Goats’ milk and sheep’s milk; condensed or evaporated milks; as well as dairy-free alternatives such
A newborn can’t understand the sounds around him, but he is already learning to know the world through his ears. Babies prefer human voices to any other sound. They also prefer high voices. Your instinct to do “’baby talk” is therefore spot on!
As your baby gets older, his ability to hear and distinguish between sounds will improve. Between three and seven months he will distinguish between sounds and even recognise his own name at seven months. Between eight and 12 months your baby will listen when spoken to and he will recognise simple words such as ball and bath.
Chat to your baby often. Play music for him to enjoy. Avoid unnecessary noise, such as the television on when nobody is watching. ✓ Sing to your baby. He loves your voice. This is your baby’s strongest sense at birth. He is very sensitive to smells and does not like bad smells.
If you observe your baby carefully, you will become aware of how his sense of smell develops. Somewhere between three and seven months he will start to smell the food you prepare for the family and he might begin to show an interest.

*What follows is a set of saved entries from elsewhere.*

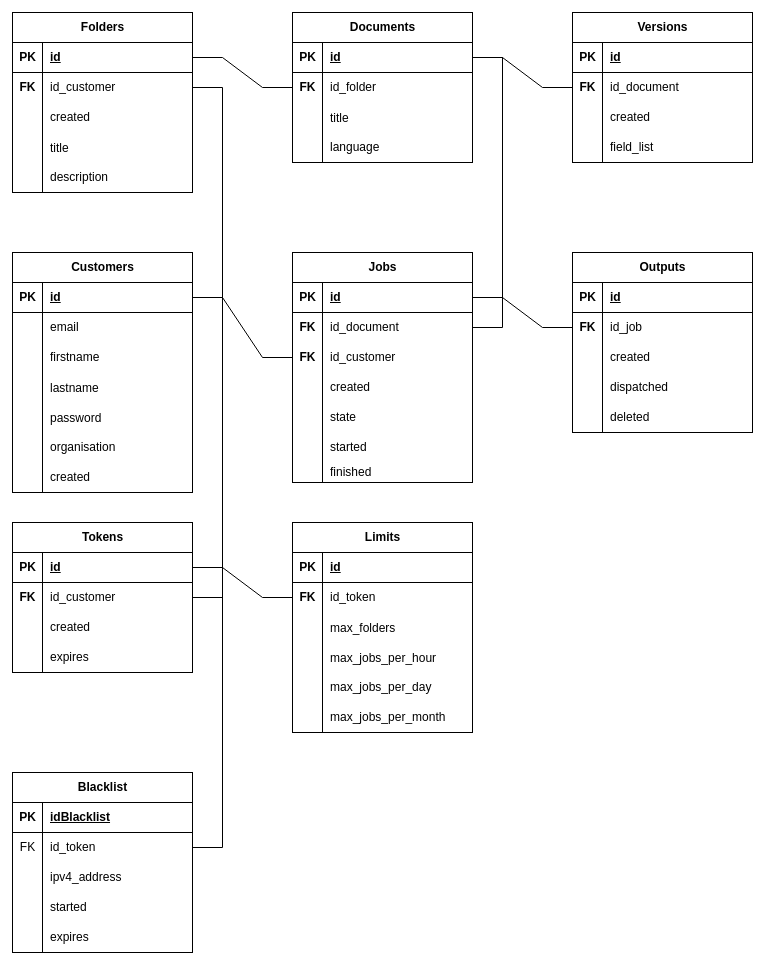
<!DOCTYPE html>
<html lang="en">
<head>
<meta charset="utf-8">
<title>Database schema</title>
<style>
:root { --ink: #000; --paper: #fff; }
* { box-sizing: border-box; margin: 0; padding: 0; }
body { width: 765px; height: 965px; overflow: hidden; background: var(--paper); }
.schema {
  position: relative; width: 765px; height: 965px; overflow: hidden;
  font: 12px/29px "Liberation Sans", Arial, sans-serif; color: var(--ink);
}
.relations { position: absolute; inset: 0; fill: none; stroke: var(--ink); stroke-width: 1; }
.entity {
  position: absolute; width: 181px; display: flex; flex-direction: column;
  border: 1px solid var(--ink); background: var(--paper); overflow: hidden;
}
.entity h2 { flex: none; height: 30px; font-size: 12px; font-weight: bold; text-align: center; border-bottom: 1px solid var(--ink); }
.fields { flex: 1; min-height: 0; list-style: none; }
.fields li { display: flex; height: 30px; }
.fields b, .fields i { flex: none; width: 30px; border-right: 1px solid var(--ink); text-align: center; font-style: normal; }
.fields span { padding-left: 7px; }
.fields .primary { border-bottom: 1px solid var(--ink); font-weight: bold; }
.primary span { text-decoration: underline; }
.fields .low span { padding-top: 1px; }
.fields .short { height: 20px; line-height: 19px; }
.col-1 { left: 12px; }
.col-2 { left: 292px; }
.col-3 { left: 572px; }
.folders { top: 12px; height: 181px; }
.documents, .versions { top: 12px; height: 151px; }
.customers { top: 252px; height: 241px; }
.jobs { top: 252px; height: 231px; }
.outputs { top: 252px; height: 181px; }
.tokens { top: 522px; height: 151px; }
.limits { top: 522px; height: 211px; }
.blacklist { top: 772px; height: 181px; }
</style>
</head>
<body>
<main class="schema">
  <svg class="relations" width="765" height="965" viewBox="0 0 765 965" aria-hidden="true">
    <path d="M192 57.5H222.5L262.5 87.5H293"/>
    <path d="M472 57.5H502.5L542.5 87.5H573"/>
    <path d="M472 57.5H502.5V327.5H472"/>
    <path d="M472 297.5H502.5L542.5 327.5H573"/>
    <path d="M192 297.5H222.5L262.5 357.5H293"/>
    <path d="M192 297.5H222.5V87.5H192"/>
    <path d="M192 297.5H222.5V597.5H192"/>
    <path d="M192 567.5H222.5L262.5 597.5H293"/>
    <path d="M192 567.5H222.5V847.5H192"/>
  </svg>

  <section class="entity folders col-1">
    <h2>Folders</h2>
    <ul class="fields">
      <li class="primary"><b>PK</b><span>id</span></li>
      <li><b>FK</b><span>id_customer</span></li>
      <li><b></b><span>created</span></li>
      <li class="low"><b></b><span>title</span></li>
      <li><b></b><span>description</span></li>
    </ul>
  </section>

  <section class="entity documents col-2">
    <h2>Documents</h2>
    <ul class="fields">
      <li class="primary"><b>PK</b><span>id</span></li>
      <li><b>FK</b><span>id_folder</span></li>
      <li class="low"><b></b><span>title</span></li>
      <li><b></b><span>language</span></li>
    </ul>
  </section>

  <section class="entity versions col-3">
    <h2>Versions</h2>
    <ul class="fields">
      <li class="primary"><b>PK</b><span>id</span></li>
      <li><b>FK</b><span>id_document</span></li>
      <li><b></b><span>created</span></li>
      <li><b></b><span>field_list</span></li>
    </ul>
  </section>

  <section class="entity customers col-1">
    <h2>Customers</h2>
    <ul class="fields">
      <li class="primary"><b>PK</b><span>id</span></li>
      <li><b></b><span>email</span></li>
      <li><b></b><span>firstname</span></li>
      <li class="low"><b></b><span>lastname</span></li>
      <li class="low"><b></b><span>password</span></li>
      <li><b></b><span>organisation</span></li>
      <li><b></b><span>created</span></li>
    </ul>
  </section>

  <section class="entity jobs col-2">
    <h2>Jobs</h2>
    <ul class="fields">
      <li class="primary"><b>PK</b><span>id</span></li>
      <li><b>FK</b><span>id_document</span></li>
      <li><b>FK</b><span>id_customer</span></li>
      <li><b></b><span>created</span></li>
      <li><b></b><span>state</span></li>
      <li><b></b><span>started</span></li>
      <li class="short"><b></b><span>finished</span></li>
    </ul>
  </section>

  <section class="entity outputs col-3">
    <h2>Outputs</h2>
    <ul class="fields">
      <li class="primary"><b>PK</b><span>id</span></li>
      <li><b>FK</b><span>id_job</span></li>
      <li><b></b><span>created</span></li>
      <li><b></b><span>dispatched</span></li>
      <li><b></b><span>deleted</span></li>
    </ul>
  </section>

  <section class="entity tokens col-1">
    <h2>Tokens</h2>
    <ul class="fields">
      <li class="primary"><b>PK</b><span>id</span></li>
      <li><b>FK</b><span>id_customer</span></li>
      <li><b></b><span>created</span></li>
      <li><b></b><span>expires</span></li>
    </ul>
  </section>

  <section class="entity limits col-2">
    <h2>Limits</h2>
    <ul class="fields">
      <li class="primary"><b>PK</b><span>id</span></li>
      <li><b>FK</b><span>id_token</span></li>
      <li class="low"><b></b><span>max_folders</span></li>
      <li class="low"><b></b><span>max_jobs_per_hour</span></li>
      <li><b></b><span>max_jobs_per_day</span></li>
      <li><b></b><span>max_jobs_per_month</span></li>
    </ul>
  </section>

  <section class="entity blacklist col-1">
    <h2>Blacklist</h2>
    <ul class="fields">
      <li class="primary"><b>PK</b><span>idBlacklist</span></li>
      <li><i>FK</i><span>id_token</span></li>
      <li><b></b><span>ipv4_address</span></li>
      <li><b></b><span>started</span></li>
      <li><b></b><span>expires</span></li>
    </ul>
  </section>
</main>
</body>
</html>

Once he has mastered solids, you can start giving him a softer version of your food. This is how he learns to connect smell and taste with each other. From eight months you can start to stimulate his sense of smell. Walk outside and give him things to sniff, from flowers to the smell of a rubber ball.

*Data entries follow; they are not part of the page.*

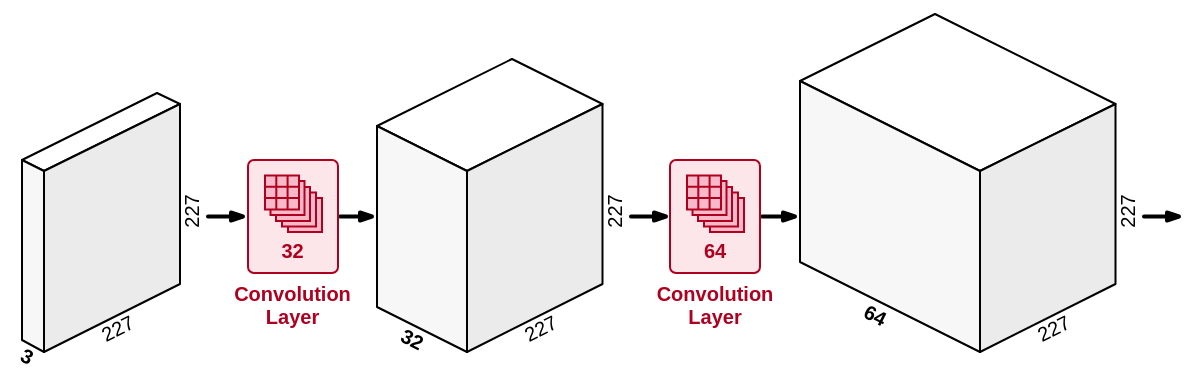
<!DOCTYPE html>
<html lang="en">
<head>
<meta charset="utf-8">
<title>Convolution layers</title>
<style>
:root {
  --ink: #000;
  --paper: #fff;
  --side-light: #f7f7f7;
  --side-dark: #ebebeb;
  --accent: #b00020;
  --accent-pale: #fde6ea;
  --accent-mid: #f9b9c8;
}
* { box-sizing: border-box; margin: 0; }
html, body { width: 1200px; height: 388px; overflow: hidden; background: var(--paper); }
.diagram {
  position: relative;
  width: 1200px;
  height: 388px;
  overflow: hidden;
  font: 20px/23px "Liberation Sans", Arial, sans-serif;
  color: var(--ink);
}
.volumes { position: absolute; inset: 0; display: block; }
.volume { stroke: var(--ink); stroke-width: 2; stroke-linejoin: round; }
.top { fill: var(--paper); }
.left { fill: var(--side-light); }
.right { fill: var(--side-dark); }
.arrow { stroke: var(--ink); stroke-width: 4; stroke-linecap: round; stroke-linejoin: round; }

.size {
  position: absolute;
  left: var(--x);
  top: var(--y);
  transform: translate(-50%, -50%) rotate(var(--turn));
}
.height { --turn: -90deg; }
.depth { --turn: -26.5deg; }
.channels { --turn: 26.5deg; font-weight: 700; }

.layer {
  position: absolute;
  left: var(--x);
  top: 159px;
  width: 120px;
  display: flex;
  flex-direction: column;
  align-items: center;
  gap: 9px;
  color: var(--accent);
  font-weight: 700;
  text-align: center;
}
.card {
  width: 92px;
  height: 115px;
  padding-top: 13px;
  display: flex;
  flex-direction: column;
  align-items: center;
  gap: 6px;
  background: var(--accent-pale);
  border: 2px solid var(--accent);
  border-radius: 7px;
}
.kernels { display: block; fill: var(--accent-mid); stroke: var(--accent); stroke-width: 2; }
</style>
</head>
<body>
<main class="diagram">
  <svg class="volumes" width="1200" height="388" viewBox="0 0 1200 388" aria-hidden="true">
    <defs>
      <g id="arrow-head">
        <polygon points="-12,-4 0,0 -12,4"/>
      </g>
    </defs>
    <g class="volume">
      <polygon class="top" points="22,160 157,93 180,104 44,171"/>
      <polygon class="left" points="22,160 44,171 44,352 22,340"/>
      <polygon class="right" points="44,171 180,104 180,284 44,352"/>
    </g>
    <g class="volume">
      <polygon class="top" points="377,126 512,59 602.5,104 467,171"/>
      <polygon class="left" points="377,126 467,171 467,352 377,307"/>
      <polygon class="right" points="467,171 602.5,104 602.5,284 467,352"/>
    </g>
    <g class="volume">
      <polygon class="top" points="800,81 935,14 1115.5,104 980,171"/>
      <polygon class="left" points="800,81 980,171 980,352 800,262"/>
      <polygon class="right" points="980,171 1115.5,104 1115.5,284 980,352"/>
    </g>
    <g class="arrow">
      <path d="M208 216.5H234M340 216.5H364M631 216.5H657M762 216.5H787M1144 216.5H1170"/>
      <use href="#arrow-head" x="243" y="216.5"/>
      <use href="#arrow-head" x="372" y="216.5"/>
      <use href="#arrow-head" x="666" y="216.5"/>
      <use href="#arrow-head" x="795" y="216.5"/>
      <use href="#arrow-head" x="1179" y="216.5"/>
    </g>
  </svg>

  <span class="size channels" style="--x:27px;--y:357px">3</span>
  <span class="size depth" style="--x:118px;--y:329px">227</span>
  <span class="size height" style="--x:192px;--y:211px">227</span>

  <section class="layer" style="--x:232.5px">
    <div class="card">
      <svg class="kernels" width="60" height="60" viewBox="0 0 60 60" aria-hidden="true">
        <defs>
          <rect id="kernel" width="34" height="34"/>
        </defs>
        <use href="#kernel" x="25" y="24"/>
        <use href="#kernel" x="19" y="18.5"/>
        <use href="#kernel" x="13" y="13"/>
        <use href="#kernel" x="7.5" y="7"/>
        <use href="#kernel" x="2" y="1.5"/>
        <path d="M13.3 1.5V35.5M24.6 1.5V35.5M2 12.8H36M2 24.1H36"/>
      </svg>
      <span>32</span>
    </div>
    <p>Convolution<br>Layer</p>
  </section>

  <span class="size channels" style="--x:412px;--y:340px">32</span>
  <span class="size depth" style="--x:541px;--y:329px">227</span>
  <span class="size height" style="--x:615px;--y:211px">227</span>

  <section class="layer" style="--x:655px">
    <div class="card">
      <svg class="kernels" width="60" height="60" viewBox="0 0 60 60" aria-hidden="true">
        <use href="#kernel" x="25" y="24"/>
        <use href="#kernel" x="19" y="18.5"/>
        <use href="#kernel" x="13" y="13"/>
        <use href="#kernel" x="7.5" y="7"/>
        <use href="#kernel" x="2" y="1.5"/>
        <path d="M13.3 1.5V35.5M24.6 1.5V35.5M2 12.8H36M2 24.1H36"/>
      </svg>
      <span>64</span>
    </div>
    <p>Convolution<br>Layer</p>
  </section>

  <span class="size channels" style="--x:875px;--y:316px">64</span>
  <span class="size depth" style="--x:1054px;--y:329px">227</span>
  <span class="size height" style="--x:1128px;--y:211px">227</span>
</main>
</body>
</html>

✓ Avoid strongly perfumed soap and washing powder because they can over stimulate baby’s sense of smell. ✓ Avoid perfume while breastfeeding. In the first few months of life, your baby is dependent on you for touch. He does not have the hand-eye coordination to touch things himself.
He is very sensitive to touch and prefers soft materials. Babies also feel with their mouth, and from four months they learn to bring objects to the mouth for further exploration. Now is the time to introduce your baby to different textures. When he begins to move, he will be free te explore the world and textures and surfaces in your house and garden.

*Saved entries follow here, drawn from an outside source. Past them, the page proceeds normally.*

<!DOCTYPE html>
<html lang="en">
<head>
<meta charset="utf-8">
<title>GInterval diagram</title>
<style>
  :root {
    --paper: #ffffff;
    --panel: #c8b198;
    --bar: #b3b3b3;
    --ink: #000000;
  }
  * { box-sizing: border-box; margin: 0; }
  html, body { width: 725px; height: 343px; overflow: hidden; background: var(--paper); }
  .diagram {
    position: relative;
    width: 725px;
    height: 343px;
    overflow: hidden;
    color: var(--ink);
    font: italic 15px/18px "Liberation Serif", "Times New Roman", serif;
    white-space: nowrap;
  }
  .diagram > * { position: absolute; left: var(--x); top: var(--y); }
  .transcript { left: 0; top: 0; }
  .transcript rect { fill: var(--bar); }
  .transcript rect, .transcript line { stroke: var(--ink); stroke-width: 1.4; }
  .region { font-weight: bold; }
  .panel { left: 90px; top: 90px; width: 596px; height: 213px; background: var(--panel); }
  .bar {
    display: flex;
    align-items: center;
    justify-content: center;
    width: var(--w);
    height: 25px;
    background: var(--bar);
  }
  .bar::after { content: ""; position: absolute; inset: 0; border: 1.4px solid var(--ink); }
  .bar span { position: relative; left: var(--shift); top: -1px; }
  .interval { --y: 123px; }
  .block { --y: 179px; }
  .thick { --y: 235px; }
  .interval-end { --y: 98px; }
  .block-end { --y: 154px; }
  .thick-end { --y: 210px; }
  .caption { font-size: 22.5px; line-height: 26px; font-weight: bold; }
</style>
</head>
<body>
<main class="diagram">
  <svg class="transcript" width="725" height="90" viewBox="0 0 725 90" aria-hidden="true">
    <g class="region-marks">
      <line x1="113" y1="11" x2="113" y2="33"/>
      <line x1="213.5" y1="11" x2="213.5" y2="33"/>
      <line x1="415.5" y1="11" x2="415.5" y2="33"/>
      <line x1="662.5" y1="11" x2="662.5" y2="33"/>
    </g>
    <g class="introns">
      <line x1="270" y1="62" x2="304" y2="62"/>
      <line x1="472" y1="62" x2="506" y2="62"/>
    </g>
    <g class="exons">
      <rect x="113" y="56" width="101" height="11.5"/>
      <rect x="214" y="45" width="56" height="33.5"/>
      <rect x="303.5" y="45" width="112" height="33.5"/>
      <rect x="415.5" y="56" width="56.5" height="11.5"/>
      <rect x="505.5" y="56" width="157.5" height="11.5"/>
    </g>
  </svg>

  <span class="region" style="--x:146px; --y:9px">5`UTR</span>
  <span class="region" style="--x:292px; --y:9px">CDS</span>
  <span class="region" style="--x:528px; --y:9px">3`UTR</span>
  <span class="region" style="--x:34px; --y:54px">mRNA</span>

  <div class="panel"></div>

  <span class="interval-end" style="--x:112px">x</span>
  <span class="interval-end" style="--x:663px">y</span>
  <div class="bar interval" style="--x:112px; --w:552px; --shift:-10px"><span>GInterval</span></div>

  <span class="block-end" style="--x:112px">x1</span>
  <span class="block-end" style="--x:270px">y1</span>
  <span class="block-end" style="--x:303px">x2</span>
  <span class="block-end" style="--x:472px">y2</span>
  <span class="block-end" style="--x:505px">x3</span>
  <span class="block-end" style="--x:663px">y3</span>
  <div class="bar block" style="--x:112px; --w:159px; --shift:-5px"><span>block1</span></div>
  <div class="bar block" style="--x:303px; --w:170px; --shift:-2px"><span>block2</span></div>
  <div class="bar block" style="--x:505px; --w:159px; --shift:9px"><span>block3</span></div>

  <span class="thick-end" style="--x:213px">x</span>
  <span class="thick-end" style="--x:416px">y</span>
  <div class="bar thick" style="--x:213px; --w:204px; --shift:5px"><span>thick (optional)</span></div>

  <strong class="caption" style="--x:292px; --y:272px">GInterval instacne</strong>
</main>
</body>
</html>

✓ Make a lot of skin to skin contact with your baby. This makes him feel safe and even gives his immune system a boost. ✓ Massage your baby. ✓ Introduce your older baby to different textures or temperatures. ✓ Let your baby enjoy messy play.